Phonics is taught once a day four times a week. The majority of the children in Year 1 begin on Phase 5, in the case of children that are on previous Phases, such as Phases 2 and 3, these children will be taught in a small group and monitored by the class teachers. Initial assessments on Phase 5 are carried out in Autumn 1 to ensure that any children that require intervention will receive it without delay.


Phonics is taught four times a week. The majority of the children in Year 2 begin on Phase 6. Early monitoring leads to intervention groups for children that need a recap of Phase 5 because they did not pass the Phonics Check.



In order to develop children’s fluency, children are also heard on a 1:1 where a member of staff will listen to the child read and identify any strengths and weaknesses in their reading recording in both a Reading Record sheet and the child’s Home Reading Slip for liaison with the parents.






From entry into Reception, children are given opportunities to develop fine motor and gross motor skills through a range of activities and a wealth of media. Mark making is encouraged in all aspects. Children take part in a daily gross motor session which develops their core strength ready for handwriting. Handwriting sessions are introduced where the children are encouraged to hold pencils using the correct grip and are taught to form each letter of the alphabet.


The formal teaching of writing follows a structure linked to phonics. It stems from oral work and follows modelling from the adults. Children go through the process of writing initial sounds, whole words and then simple sentences. These will be linked to a whole class text which will become familiar to them throughout the duration of the topic. Children have opportunities to practise their mark making and writing through continuous provision.




Key Stage One children are taught to write through a carefully well planned programme, which includes aspects such as Visual Literacy. At Sladefield, we have found that the specific support strategies provided through visual texts (for example, carefully chosen films) helps the majority of our children who are often not using English as their home language. The Speaking & Listening and Writing objectives are targeted through 3 week units of work. The writing outcome for each of these units is heavily underpinned and scaffolded by adults in class speaking and listening activities and guided and modelled writing tasks.


The topics that are taught in Key Stage One are planned by the English Leader and the school’s Topic Teams ensure this feed into our foundation curriculum.

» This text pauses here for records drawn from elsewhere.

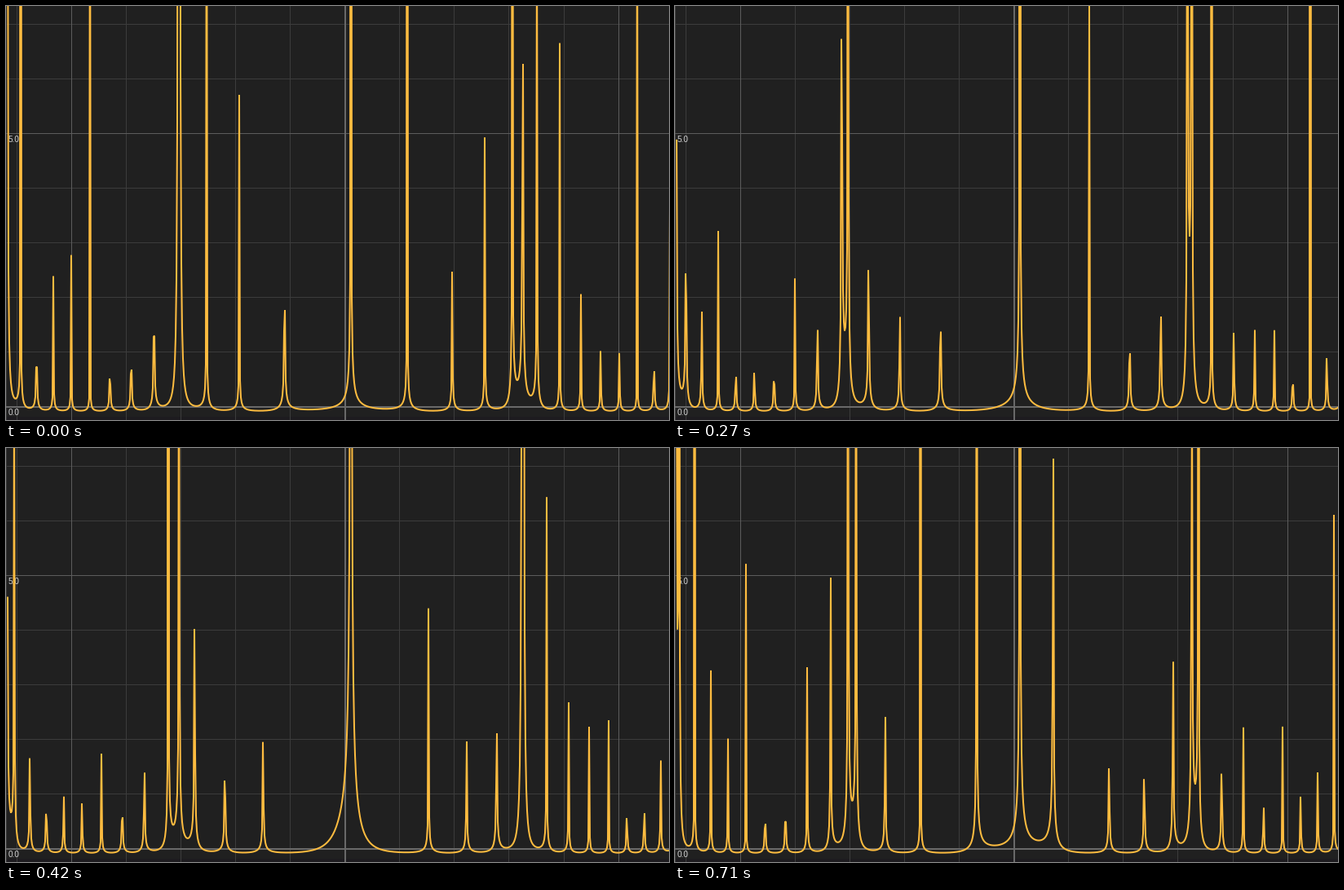
These frames come from a looping animation (813x508 px, 730 ms). A matplotlib script:

```python
import numpy as np
import matplotlib.pyplot as plt
from matplotlib.animation import FuncAnimation
from matplotlib.patches import Rectangle

W, H, DPI = 813, 508, 64
PT = 72 / DPI                      # points per pixel
ORIGIN_X, ORIGIN_Y, UNIT = 416.225, 492.2, 67.07

BACK, STRIP = "#202020", "#1d1b1f"
MINOR, MAJOR, AXIS = "#3c3c3c", "#5c5c5c", "#696969"
CURVE, LABEL = "#fdbc40", "#d2d2d2"

TICK = 10                          # ms per animation frame
HOLDS = [150, 120, 150, 140, 150, 20]
STEPS = [0, 7, 15, 26, 33, 43]     # simulation steps reached at each hold
ENDS = np.cumsum(HOLDS)

fig = plt.figure(figsize=(W / DPI, H / DPI), dpi=DPI, facecolor=BACK)
ax = fig.add_axes([0, 0, 1, 1])
ax.set_xlim(0, W)
ax.set_ylim(H, 0)
ax.axis("off")


def box(x, y, w, h, color, z):
    ax.add_patch(Rectangle((x, y), w, h, fc=color, lw=0, zorder=z))


def style(n):
    """Colour, thickness and layer of the grid line at integer n."""
    if n == 0:
        return AXIS, 2, 3
    return (MAJOR, 1, 2) if n % 5 == 0 else (MINOR, 1, 1)


box(0, 504, W, 4, STRIP, 0)
box(0, 0, 1, H, MINOR, 1)
for n in range(-6, 6):
    color, size, z = style(n)
    box(round(ORIGIN_X + n * UNIT) - 1, 0, size, H, color, z)
for n in range(0, 8):
    color, size, z = style(n)
    box(0, round(ORIGIN_Y - n * UNIT) - 1, W, size, color, z)

for text, base in (("5.0", 167), ("0.0", 502)):
    ax.text(3, base, text, color=LABEL, family="Liberation Sans",
            size=10 * PT, va="baseline", ha="left", zorder=4)

# One sample per pixel column, so the spikes are cut at varying heights.
px = np.arange(2, W + 2)
x = (px - ORIGIN_X) / UNIT
wave = x**2 + np.sin(0.8 * (x - 2))

curve, = ax.plot([], [], color=CURVE, lw=2 * PT, zorder=5,
                 solid_joinstyle="bevel", solid_capstyle="butt")


def height(t):
    den = 30 * np.abs(np.sin(x - 0.1) * np.sin(wave - t))
    return 1 / np.maximum(den, 1e-3) - 0.1


def draw(i):
    k = np.searchsorted(ENDS, (i * TICK) % ENDS[-1], side="right")
    t = 0.6336 + 0.05 * STEPS[k]
    curve.set_data(px, ORIGIN_Y - UNIT * height(t))
    return curve,


anim = FuncAnimation(fig, draw, frames=int(ENDS[-1]) // TICK, interval=TICK,
                     init_func=lambda: draw(0), repeat=True, repeat_delay=0)
plt.show()
```
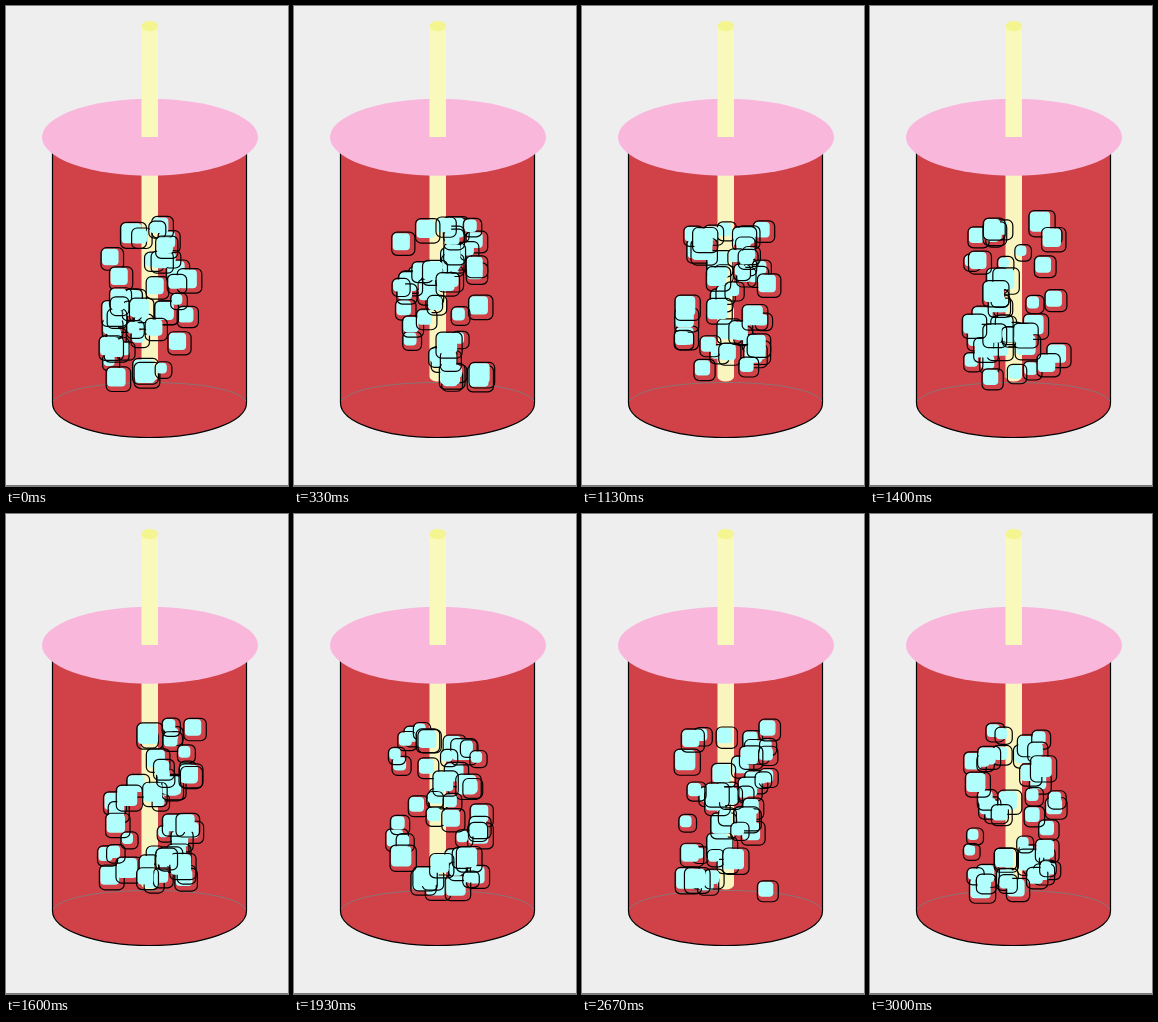
An HTML page for the animation above (3.07 s loop, 282 by 480 pixels).

```html
<!DOCTYPE html>
<html lang="en">
<head>
<meta charset="utf-8">
<title>Iced drink</title>
<style>
  html, body { margin: 0; width: 100%; height: 100%; overflow: hidden; background: #eee; }
  svg { display: block; width: 100vw; height: 100vh; }
</style>
</head>
<body>
<svg viewBox="0 0 282 480">
  <rect width="282" height="480" fill="#eee"/>
  <rect y="479" width="282" height="1" fill="#777"/>
  <path d="M46.5 131V397A97 34.500 0 0 0 240.500 397V131" fill="#d04247" stroke="#000" stroke-width="1.2"/>
  <path d="M47 395C58 382 99 376.500 144 376.500S230 382 240 395" fill="none" stroke="#8a7476"/>
  <path d="M135.500 131V371A8.300 5 0 0 0 152 371V131Z" fill="#faf5bf"/>
  <g id="ice" stroke-width="1.2"></g>
  <ellipse cx="144" cy="131.300" rx="108" ry="38.500" fill="#f9b7dc"/>
  <path d="M135.500 20H152V131H135.500Z" fill="#f9f9bb"/>
  <ellipse cx="143.800" cy="20" rx="8.300" ry="5.300" fill="#f4f490"/>
</svg>
<script>
const LOOP = 3070, STEPS = 46, CUBES = 45;
const ice = document.getElementById('ice');

function setAttributes(element, attributes) {
  for (const name in attributes) element.setAttribute(name, attributes[name]);
  return element;
}

function addRect(attributes) {
  const rect = document.createElementNS('http://www.w3.org/2000/svg', 'rect');
  ice.append(rect);
  return setAttributes(rect, attributes);
}

function seededRandom(seed) {
  return () => {
    seed = (seed + 0x6D2B79F5) | 0;
    let n = Math.imul(seed ^ (seed >>> 15), seed | 1);
    n ^= n + Math.imul(n ^ (n >>> 7), n | 61);
    return ((n ^ (n >>> 14)) >>> 0) / 2 ** 32;
  };
}

const cubes = Array.from({ length: CUBES }, () => ({
  face: addRect({ fill: '#b0fffc', rx: 4 }),
  edge: addRect({ fill: 'none', stroke: '#000', rx: 5.5 })
}));

// Every step scatters all the cubes afresh.
function scatter(step) {
  const random = seededRandom(step * 7919 + 17);
  const between = (low, high) => low + (high - low) * random();
  for (const { face, edge } of cubes) {
    const size = between(16.5, 26.5);
    const x = between(91, 178);
    const y = between(204, 368);
    setAttributes(face, { x: x + 1, y: y + 1, width: size - 6, height: size - 6 });
    setAttributes(edge, { x, y, width: size, height: size });
  }
}

let shown = -1;
function draw(time) {
  const step = Math.floor((time % LOOP) / LOOP * STEPS);
  if (step !== shown) scatter(shown = step);
  requestAnimationFrame(() => draw(performance.now()));
}
draw(0);
</script>
</body>
</html>
```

We have a focused topic to work on each half term and use a text or film relating to the overarching topic. Each English foci lasts between 2-3 weeks and includes teaching and revisiting grammar aspects. Many planned opportunities to talk about the visual texts are created within the units of work using a many different activities. This way of working promotes a confident and eager approach to writing.




We use also use the Mighty Writer programme in Reception and Year 1. Mighty Writer is used to support children with forming sentences and then improving these with the use of adjectives and different sentence starters. Each class in Year 1 and Reception has their own Mighty Writer board which includes pictures that support children with remembering different aspects of their sentence. Mighty Writer is used in Year 2 as an intervention tool.